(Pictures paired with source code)

——

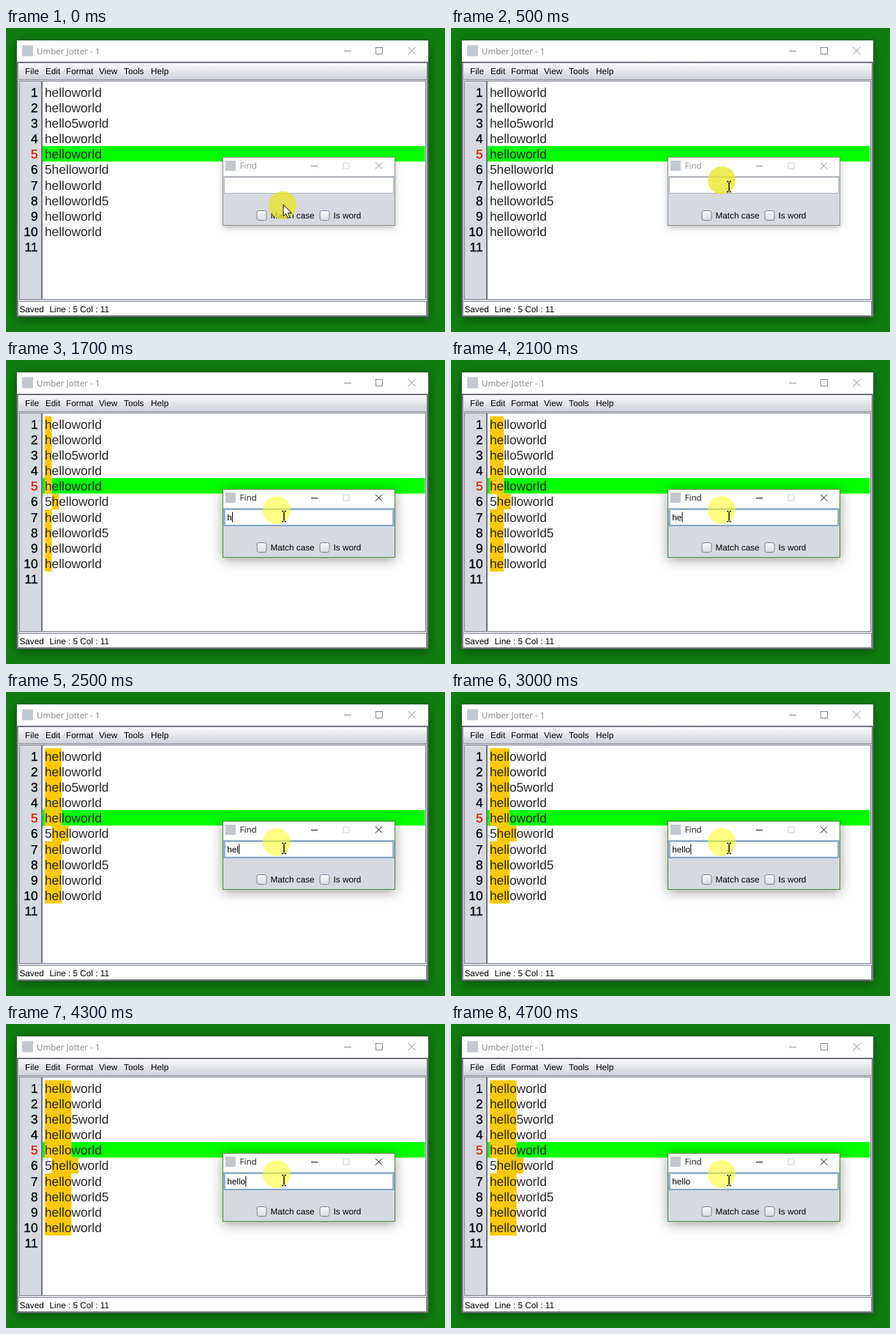
An HTML page with a canvas for the animation above (5000 ms loop, 600 by 415 pixels).

```html
<!DOCTYPE html>
<html lang="en">
<head>
<meta charset="utf-8">
<title>Find while typing</title>
<style>
html, body { margin: 0; width: 100%; height: 100%; overflow: hidden; background: #107c10; }
canvas { display: block; }
</style>
</head>
<body>
<canvas id="stage" width="600" height="415"></canvas>
<script>
const ctx = document.getElementById('stage').getContext('2d');
ctx.textRendering = 'geometricPrecision';

const LOOP = 5000, STEP = 100;
const ACTIVATE = 800, RELEASED = 1200;
const QUERY = 'hello';
const KEY_TIMES = [1600, 2000, 2300, 2600, 3000];
const LINES = ['helloworld', 'helloworld', 'hello5world', 'helloworld', 'helloworld',
  '5helloworld', 'helloworld', 'helloworld5', 'helloworld', 'helloworld', ''];
const CURRENT = 4;
const ROW_TOP = 76.8, ROW_HEIGHT = 21.17, TEXT_X = 53;

const SANS = '"Liberation Sans", Arial, sans-serif';
const UI = '11.75px ' + SANS;
const CODE = '17.3px ' + SANS;
const TITLE = '11.6px "Open Sans", sans-serif';
const PANEL = '#d6d9df';

function rect(x, y, w, h, color) {
  ctx.fillStyle = color;
  ctx.fillRect(x, y, w, h);
}

function frame(x, y, w, h, color, width = 1) {
  ctx.strokeStyle = color;
  ctx.lineWidth = width;
  ctx.strokeRect(x + width / 2, y + width / 2, w - width, h - width);
}

function text(str, x, y, font, color = '#000', align = 'left') {
  ctx.font = font;
  ctx.fillStyle = color;
  ctx.textAlign = align;
  ctx.fillText(str, x, y);
}

function segments(points, color, width = 1) {
  ctx.strokeStyle = color;
  ctx.lineWidth = width;
  ctx.beginPath();
  for (const [x1, y1, x2, y2] of points) {
    ctx.moveTo(x1, y1);
    ctx.lineTo(x2, y2);
  }
  ctx.stroke();
}

function circle(x, y, r) {
  ctx.beginPath();
  ctx.arc(x, y, r, 0, Math.PI * 2);
}

function vertical(y1, y2, from, to) {
  const g = ctx.createLinearGradient(0, y1, 0, y2);
  g.addColorStop(0, from);
  g.addColorStop(1, to);
  return g;
}

function shadowed(x, y, w, h, blur, alpha) {
  ctx.save();
  ctx.shadowColor = `rgba(0,0,0,${alpha})`;
  ctx.shadowBlur = blur;
  ctx.shadowOffsetY = 3;
  rect(x, y, w, h, '#fff');
  ctx.restore();
}

function windowButtons(minX, maxX, closeX, y, size, color, maxColor) {
  const h = size / 2;
  segments([[minX - h, y + 0.5, minX + h, y + 0.5]], color);
  frame(maxX - h, y - h, size, size, maxColor);
  segments([[closeX - h, y - h, closeX + h, y + h], [closeX - h, y + h, closeX + h, y - h]], color);
}

function drawEditor(found) {
  shadowed(15, 17, 562, 377, 14, 0.4);
  frame(14, 16, 564, 379, 'rgba(70,100,70,.7)');
  rect(22, 23.5, 15, 15, '#c3c8cf');
  text('Umber Jotter - 1', 42, 35.8, TITLE, '#858585');
  windowButtons(467, 510, 554.5, 31, 10, '#8c8c8c', '#8c8c8c');

  rect(15, 46, 562, 348, PANEL);
  rect(15, 46, 562, 2, '#6f737a');
  rect(15, 46, 1.5, 348, '#777b82');
  rect(575, 46, 2, 348, '#777b82');
  rect(17, 48, 558, 22, vertical(48, 70, '#fafafc', '#cfd2d9'));
  rect(17, 70, 558, 1, '#8a8e96');
  [['File', 26], ['Edit', 54], ['Format', 82], ['View', 127], ['Tools', 161], ['Help', 198]]
    .forEach(([label, x]) => text(label, x, 63.4, UI));

  rect(18, 72, 556, 299, '#fff');
  frame(18, 72, 556, 299, '#858992');
  rect(19, 73, 29, 297, PANEL);
  rect(48, 73, 2, 297, '#70747c');
  rect(50, ROW_TOP + CURRENT * ROW_HEIGHT - 0.3, 522.5, ROW_HEIGHT, '#0f0');

  LINES.forEach((line, i) => {
    const top = ROW_TOP + i * ROW_HEIGHT;
    const base = top + 16.7;
    const at = found ? line.indexOf(found) : -1;
    ctx.font = CODE;
    ctx.textAlign = 'left';
    if (at >= 0) {
      const x = TEXT_X + ctx.measureText(line.slice(0, at)).width;
      rect(x, top, ctx.measureText(found).width, ROW_HEIGHT + 0.2, '#ffc800');
    }
    const ink = i === CURRENT ? '#d81800' : '#000';
    text(String(i + 1), 43.5, base, CODE, ink, 'right');
    ctx.strokeStyle = ink;
    ctx.lineWidth = 0.3;
    ctx.strokeText(String(i + 1), 43.5, base);
    text(line, TEXT_X, base, CODE, '#292929');
  });

  rect(16, 374, 559, 19, '#fff');
  frame(16, 373, 559, 20, '#92969e');
  rect(15, 393, 562, 1, '#6f737a');
  text('Saved', 18.5, 387.5, UI);
  text('Line : 5 Col : 11', 59.5, 387.5, UI);
}

function checkbox(x, label, labelX) {
  ctx.beginPath();
  ctx.roundRect(x + 0.5, 249.5, 13, 13, 2.5);
  ctx.fillStyle = vertical(250, 263, '#fbfbfc', '#d5d8de');
  ctx.fill();
  ctx.strokeStyle = '#7d828b';
  ctx.lineWidth = 1;
  ctx.stroke();
  text(label, labelX, 260.4, UI);
}

function drawFind(active, typed, caret) {
  const ink = active ? '#111' : '#8f8f8f';
  shadowed(296, 176, 236, 94, active ? 15 : 8, active ? 0.38 : 0.25);
  rect(297, 202, 234, 67, PANEL);
  frame(296, 176, 236, 94, active ? '#4f8a3c' : '#8d9690');
  rect(300, 181, 14, 14, '#c3c8cf');
  text('Find', 319.5, 192, TITLE, ink);
  windowButtons(421.5, 465, 509.5, 188, 9, ink, '#d0d0d0');

  rect(298, 203, 232, 23, '#fff');
  if (active) {
    frame(297.5, 202.5, 233, 24.5, '#7ea6c9', 2);
    frame(299, 204, 230, 21.5, '#a8b4c0', 0.7);
  } else {
    frame(298, 203, 232, 23, '#b0b4bb');
    rect(298, 203, 232, 1, '#858991');
  }
  text(typed, 302.3, 218.7, UI);
  if (caret) {
    rect(302.5 + ctx.measureText(typed).width, 207.5, 1, 14, '#000');
  }
  checkbox(342.5, 'Match case', 361.5);
  checkbox(428.5, 'Is word', 447.5);
}

function drawArrow(x, y) {
  const shape = [[0, 0], [0, 16], [3.7, 12.6], [6.3, 18.3], [8.8, 17.2], [6.3, 11.7], [11.2, 11.4]];
  ctx.beginPath();
  shape.forEach(([dx, dy]) => ctx.lineTo(x + dx, y + dy));
  ctx.closePath();
  ctx.fillStyle = '#fff';
  ctx.fill();
  ctx.strokeStyle = '#111';
  ctx.lineWidth = 1;
  ctx.stroke();
}

function drawBeam(x, y) {
  segments([
    [x, y - 6, x, y + 6],
    [x - 3, y - 7, x - 0.7, y - 7], [x + 0.7, y - 7, x + 3, y - 7],
    [x - 3, y + 7, x - 0.7, y + 7], [x + 0.7, y + 7, x + 3, y + 7]
  ], '#111', 1.5);
}

function drawPointer(t) {
  const p = Math.min(1, Math.max(0, (t - 100) / 500));
  const ease = p * p * (3 - 2 * p);
  const x = 379, y = 241 - 28 * ease;
  const overField = y < 227;
  const release = Math.min(1, Math.max(0, (t - ACTIVATE) / (RELEASED - ACTIVATE)));

  // The halo brightens and thins out as the click is released.
  const tone = 232 + 23 * release;
  circle(overField ? x - 9 : x - 1, overField ? y - 8 : y + 1, 19);
  ctx.fillStyle = `rgba(${tone},${tone - 2},40,${0.78 - 0.2 * release})`;
  ctx.fill();

  if (t >= ACTIVATE && t < RELEASED) {
    for (const r of [24 * release + 4, 24 * release - 8]) {
      if (r <= 0) continue;
      circle(x - 2, y - 0.5, r);
      ctx.strokeStyle = `rgba(160,180,95,${1 - 0.75 * release})`;
      ctx.lineWidth = 2;
      ctx.stroke();
    }
  }
  if (overField) drawBeam(x + 1, y + 0.5);
  else drawArrow(x, y);
}

function draw(now) {
  const t = Math.floor(now % LOOP / STEP) * STEP;
  const typedAt = time => QUERY.slice(0, KEY_TIMES.filter(k => k <= time).length);
  const active = t >= ACTIVATE;
  const lastInput = Math.max(ACTIVATE, ...KEY_TIMES.filter(k => k <= t));
  const caret = active && Math.floor((t - lastInput) / 500) % 2 === 0;

  rect(0, 0, 600, 415, '#107c10');
  drawEditor(typedAt(t - STEP));
  drawFind(active, typedAt(t), caret);
  drawPointer(t);
}

const start = performance.now();
function tick() {
  draw(performance.now() - start);
  requestAnimationFrame(tick);
}
tick();
</script>
</body>
</html>
```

——

Exercise description:
Return all lines from the data that include the string "caret".

Expected output:
function drawFind(active, typed, caret) {
  if (caret) {
  const caret = active && Math.floor((t - lastInput) / 500) % 2 === 0;
  drawFind(active, typedAt(t), caret);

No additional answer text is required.